Prompt: Some lines in the listing hold the word "gradientNoise". Return each of them.

Data listing:

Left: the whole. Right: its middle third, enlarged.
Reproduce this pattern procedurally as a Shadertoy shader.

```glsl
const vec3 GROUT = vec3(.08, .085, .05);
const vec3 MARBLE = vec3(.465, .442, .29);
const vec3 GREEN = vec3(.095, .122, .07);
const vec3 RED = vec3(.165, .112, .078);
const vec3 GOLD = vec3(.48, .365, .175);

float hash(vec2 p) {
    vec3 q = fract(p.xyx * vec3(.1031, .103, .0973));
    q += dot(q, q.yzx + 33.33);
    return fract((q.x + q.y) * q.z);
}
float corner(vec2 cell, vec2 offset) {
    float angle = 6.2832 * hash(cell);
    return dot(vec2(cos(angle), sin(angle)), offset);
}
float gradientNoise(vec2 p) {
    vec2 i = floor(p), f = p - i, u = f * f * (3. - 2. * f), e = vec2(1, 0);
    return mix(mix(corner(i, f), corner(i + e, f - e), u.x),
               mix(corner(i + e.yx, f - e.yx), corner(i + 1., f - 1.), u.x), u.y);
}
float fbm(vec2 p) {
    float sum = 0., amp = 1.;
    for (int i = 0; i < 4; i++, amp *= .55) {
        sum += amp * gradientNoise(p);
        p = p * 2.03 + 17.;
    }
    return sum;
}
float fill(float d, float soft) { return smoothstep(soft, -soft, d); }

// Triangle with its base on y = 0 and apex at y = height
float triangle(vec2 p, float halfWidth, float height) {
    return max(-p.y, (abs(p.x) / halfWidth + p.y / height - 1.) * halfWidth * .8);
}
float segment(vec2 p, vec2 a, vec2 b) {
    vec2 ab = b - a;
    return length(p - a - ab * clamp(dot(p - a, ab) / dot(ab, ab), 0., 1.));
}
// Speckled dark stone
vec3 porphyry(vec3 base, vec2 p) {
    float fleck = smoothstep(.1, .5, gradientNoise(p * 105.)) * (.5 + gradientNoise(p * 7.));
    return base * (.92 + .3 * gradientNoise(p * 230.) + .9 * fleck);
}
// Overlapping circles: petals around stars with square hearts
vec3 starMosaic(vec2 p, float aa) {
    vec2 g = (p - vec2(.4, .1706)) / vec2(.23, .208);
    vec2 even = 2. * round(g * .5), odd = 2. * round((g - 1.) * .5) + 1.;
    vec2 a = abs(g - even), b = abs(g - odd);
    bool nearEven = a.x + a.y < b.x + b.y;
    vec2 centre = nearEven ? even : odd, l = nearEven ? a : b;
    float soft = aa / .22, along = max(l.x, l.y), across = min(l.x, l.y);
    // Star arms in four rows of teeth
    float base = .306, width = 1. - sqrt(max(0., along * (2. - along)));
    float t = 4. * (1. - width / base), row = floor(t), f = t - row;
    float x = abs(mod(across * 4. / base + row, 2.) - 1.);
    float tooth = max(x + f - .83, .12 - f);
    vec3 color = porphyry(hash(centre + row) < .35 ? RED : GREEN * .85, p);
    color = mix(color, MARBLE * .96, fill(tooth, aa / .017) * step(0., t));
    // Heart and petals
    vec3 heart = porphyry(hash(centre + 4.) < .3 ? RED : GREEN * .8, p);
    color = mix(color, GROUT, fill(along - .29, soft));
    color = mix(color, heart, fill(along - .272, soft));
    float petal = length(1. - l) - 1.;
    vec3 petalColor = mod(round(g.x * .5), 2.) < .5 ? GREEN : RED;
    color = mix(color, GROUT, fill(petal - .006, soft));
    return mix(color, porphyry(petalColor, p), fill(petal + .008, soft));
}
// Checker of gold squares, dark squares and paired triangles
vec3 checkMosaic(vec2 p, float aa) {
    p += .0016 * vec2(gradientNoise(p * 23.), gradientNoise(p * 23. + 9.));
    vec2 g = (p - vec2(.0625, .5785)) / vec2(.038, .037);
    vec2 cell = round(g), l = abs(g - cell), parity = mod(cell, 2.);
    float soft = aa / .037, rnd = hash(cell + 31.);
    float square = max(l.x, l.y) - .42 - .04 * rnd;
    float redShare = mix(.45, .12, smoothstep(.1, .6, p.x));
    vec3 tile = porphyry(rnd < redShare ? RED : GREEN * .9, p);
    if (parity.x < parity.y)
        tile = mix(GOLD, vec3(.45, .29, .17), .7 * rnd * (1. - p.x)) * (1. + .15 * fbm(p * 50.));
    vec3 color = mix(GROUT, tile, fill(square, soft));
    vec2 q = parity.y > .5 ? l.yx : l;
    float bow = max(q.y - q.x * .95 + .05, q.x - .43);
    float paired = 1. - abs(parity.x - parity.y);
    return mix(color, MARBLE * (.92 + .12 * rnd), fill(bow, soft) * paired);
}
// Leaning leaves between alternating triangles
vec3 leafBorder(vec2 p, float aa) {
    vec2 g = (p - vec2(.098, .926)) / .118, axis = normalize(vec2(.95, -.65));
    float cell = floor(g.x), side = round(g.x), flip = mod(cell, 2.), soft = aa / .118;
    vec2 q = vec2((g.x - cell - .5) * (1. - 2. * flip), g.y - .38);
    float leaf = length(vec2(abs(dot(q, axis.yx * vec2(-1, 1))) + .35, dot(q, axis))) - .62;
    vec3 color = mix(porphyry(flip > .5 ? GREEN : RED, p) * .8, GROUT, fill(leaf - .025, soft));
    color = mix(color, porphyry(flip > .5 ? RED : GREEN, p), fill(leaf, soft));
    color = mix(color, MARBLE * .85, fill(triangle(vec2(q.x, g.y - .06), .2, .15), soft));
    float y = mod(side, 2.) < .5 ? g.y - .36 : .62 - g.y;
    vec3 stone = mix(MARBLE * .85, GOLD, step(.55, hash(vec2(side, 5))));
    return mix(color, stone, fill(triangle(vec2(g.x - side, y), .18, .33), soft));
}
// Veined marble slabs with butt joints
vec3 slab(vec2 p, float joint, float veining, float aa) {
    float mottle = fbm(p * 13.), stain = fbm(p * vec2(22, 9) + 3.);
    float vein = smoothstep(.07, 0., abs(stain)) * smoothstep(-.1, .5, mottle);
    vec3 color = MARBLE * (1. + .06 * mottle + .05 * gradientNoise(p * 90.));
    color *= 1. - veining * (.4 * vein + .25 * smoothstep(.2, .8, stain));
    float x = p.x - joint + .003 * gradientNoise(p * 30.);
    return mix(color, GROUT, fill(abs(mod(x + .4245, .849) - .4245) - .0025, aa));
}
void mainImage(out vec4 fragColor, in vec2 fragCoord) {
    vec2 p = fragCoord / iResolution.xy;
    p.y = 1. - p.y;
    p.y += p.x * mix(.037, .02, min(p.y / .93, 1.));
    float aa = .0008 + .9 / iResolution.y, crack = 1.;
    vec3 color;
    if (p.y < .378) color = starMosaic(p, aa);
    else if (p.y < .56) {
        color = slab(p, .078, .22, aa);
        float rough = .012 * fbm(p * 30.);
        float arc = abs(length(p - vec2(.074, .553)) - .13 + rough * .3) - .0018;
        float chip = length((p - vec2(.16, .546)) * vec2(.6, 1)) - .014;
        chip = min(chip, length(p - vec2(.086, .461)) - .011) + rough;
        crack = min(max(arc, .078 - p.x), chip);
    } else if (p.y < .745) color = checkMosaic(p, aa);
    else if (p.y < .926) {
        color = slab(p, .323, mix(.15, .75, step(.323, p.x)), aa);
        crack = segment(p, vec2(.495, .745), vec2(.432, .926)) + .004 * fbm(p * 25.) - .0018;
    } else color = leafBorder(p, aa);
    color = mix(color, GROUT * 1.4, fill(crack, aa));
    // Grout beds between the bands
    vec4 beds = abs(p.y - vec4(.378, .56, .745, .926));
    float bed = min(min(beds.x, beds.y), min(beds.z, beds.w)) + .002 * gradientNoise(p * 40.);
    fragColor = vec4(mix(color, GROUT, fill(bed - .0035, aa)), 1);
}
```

==

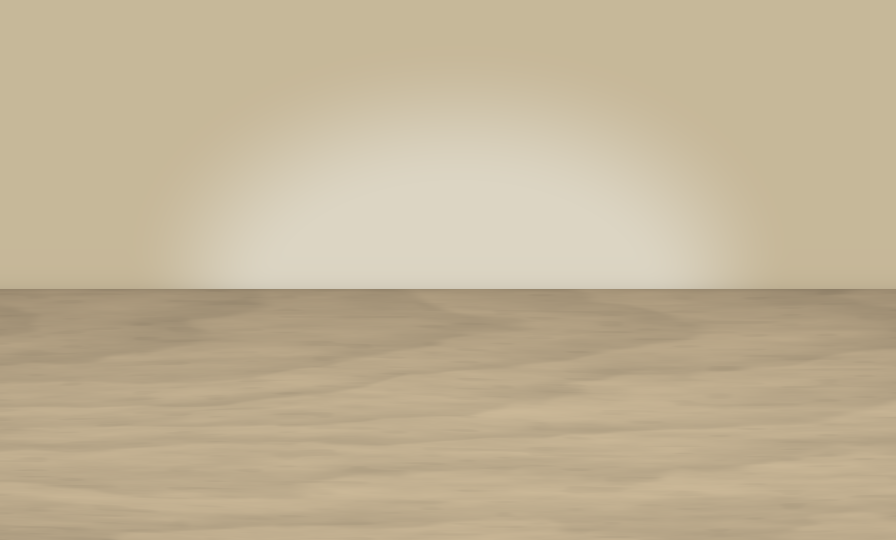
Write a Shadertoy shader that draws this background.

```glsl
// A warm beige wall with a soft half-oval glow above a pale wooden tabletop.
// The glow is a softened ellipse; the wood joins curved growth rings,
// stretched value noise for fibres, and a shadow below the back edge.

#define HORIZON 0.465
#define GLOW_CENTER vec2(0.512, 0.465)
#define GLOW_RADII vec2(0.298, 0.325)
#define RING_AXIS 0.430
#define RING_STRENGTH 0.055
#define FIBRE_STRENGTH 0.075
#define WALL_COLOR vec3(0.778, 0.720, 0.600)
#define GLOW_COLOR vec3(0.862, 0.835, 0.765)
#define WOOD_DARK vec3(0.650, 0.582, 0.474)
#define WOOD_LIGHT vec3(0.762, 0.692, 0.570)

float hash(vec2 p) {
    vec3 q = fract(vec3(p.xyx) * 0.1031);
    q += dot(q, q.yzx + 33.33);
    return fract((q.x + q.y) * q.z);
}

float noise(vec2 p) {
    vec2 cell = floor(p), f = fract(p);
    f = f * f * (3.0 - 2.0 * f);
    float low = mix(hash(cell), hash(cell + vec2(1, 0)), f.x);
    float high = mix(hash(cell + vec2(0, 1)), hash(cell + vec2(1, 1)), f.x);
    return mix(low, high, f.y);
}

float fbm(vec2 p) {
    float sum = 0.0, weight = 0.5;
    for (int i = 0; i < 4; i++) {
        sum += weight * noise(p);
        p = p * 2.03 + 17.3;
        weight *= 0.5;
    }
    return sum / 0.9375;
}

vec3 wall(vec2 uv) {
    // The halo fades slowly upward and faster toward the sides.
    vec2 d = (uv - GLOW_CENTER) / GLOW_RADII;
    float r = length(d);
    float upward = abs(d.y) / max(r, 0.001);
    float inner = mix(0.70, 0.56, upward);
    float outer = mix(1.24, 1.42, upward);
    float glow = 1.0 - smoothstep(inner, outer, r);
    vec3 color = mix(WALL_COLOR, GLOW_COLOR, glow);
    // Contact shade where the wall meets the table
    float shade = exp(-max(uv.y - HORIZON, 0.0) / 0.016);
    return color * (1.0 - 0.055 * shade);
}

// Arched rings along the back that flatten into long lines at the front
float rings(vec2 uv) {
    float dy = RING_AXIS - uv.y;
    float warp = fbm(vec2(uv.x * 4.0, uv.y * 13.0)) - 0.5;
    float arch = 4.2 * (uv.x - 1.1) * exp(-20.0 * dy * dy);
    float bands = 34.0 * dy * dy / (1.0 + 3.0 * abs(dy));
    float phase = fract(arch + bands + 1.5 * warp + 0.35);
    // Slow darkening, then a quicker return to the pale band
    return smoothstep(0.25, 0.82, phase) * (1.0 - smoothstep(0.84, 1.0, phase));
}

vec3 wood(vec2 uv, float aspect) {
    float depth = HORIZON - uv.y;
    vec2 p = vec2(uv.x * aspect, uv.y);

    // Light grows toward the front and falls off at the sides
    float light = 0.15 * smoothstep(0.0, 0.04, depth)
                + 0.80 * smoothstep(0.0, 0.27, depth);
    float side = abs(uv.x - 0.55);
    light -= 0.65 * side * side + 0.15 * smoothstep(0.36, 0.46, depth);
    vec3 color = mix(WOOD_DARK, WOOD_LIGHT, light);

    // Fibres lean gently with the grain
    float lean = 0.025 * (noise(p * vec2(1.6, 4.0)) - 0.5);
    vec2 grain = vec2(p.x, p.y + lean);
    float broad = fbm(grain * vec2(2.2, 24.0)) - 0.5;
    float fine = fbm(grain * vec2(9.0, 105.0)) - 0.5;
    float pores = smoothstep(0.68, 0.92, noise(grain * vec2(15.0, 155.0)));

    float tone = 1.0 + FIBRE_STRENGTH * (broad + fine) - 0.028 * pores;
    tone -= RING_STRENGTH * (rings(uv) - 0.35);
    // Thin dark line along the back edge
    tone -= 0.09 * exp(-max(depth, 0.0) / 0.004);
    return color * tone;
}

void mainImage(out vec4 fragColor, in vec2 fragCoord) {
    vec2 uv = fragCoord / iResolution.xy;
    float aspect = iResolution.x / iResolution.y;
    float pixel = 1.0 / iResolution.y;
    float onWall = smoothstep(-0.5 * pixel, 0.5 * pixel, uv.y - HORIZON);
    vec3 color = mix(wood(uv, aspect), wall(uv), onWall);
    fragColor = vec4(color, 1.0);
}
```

Response to this task:
float gradientNoise(vec2 p) {
        sum += amp * gradientNoise(p);
    float fleck = smoothstep(.1, .5, gradientNoise(p * 105.)) * (.5 + gradientNoise(p * 7.));
    return base * (.92 + .3 * gradientNoise(p * 230.) + .9 * fleck);
    p += .0016 * vec2(gradientNoise(p * 23.), gradientNoise(p * 23. + 9.));
    vec3 color = MARBLE * (1. + .06 * mottle + .05 * gradientNoise(p * 90.));
    float x = p.x - joint + .003 * gradientNoise(p * 30.);
    float bed = min(min(beds.x, beds.y), min(beds.z, beds.w)) + .002 * gradientNoise(p * 40.);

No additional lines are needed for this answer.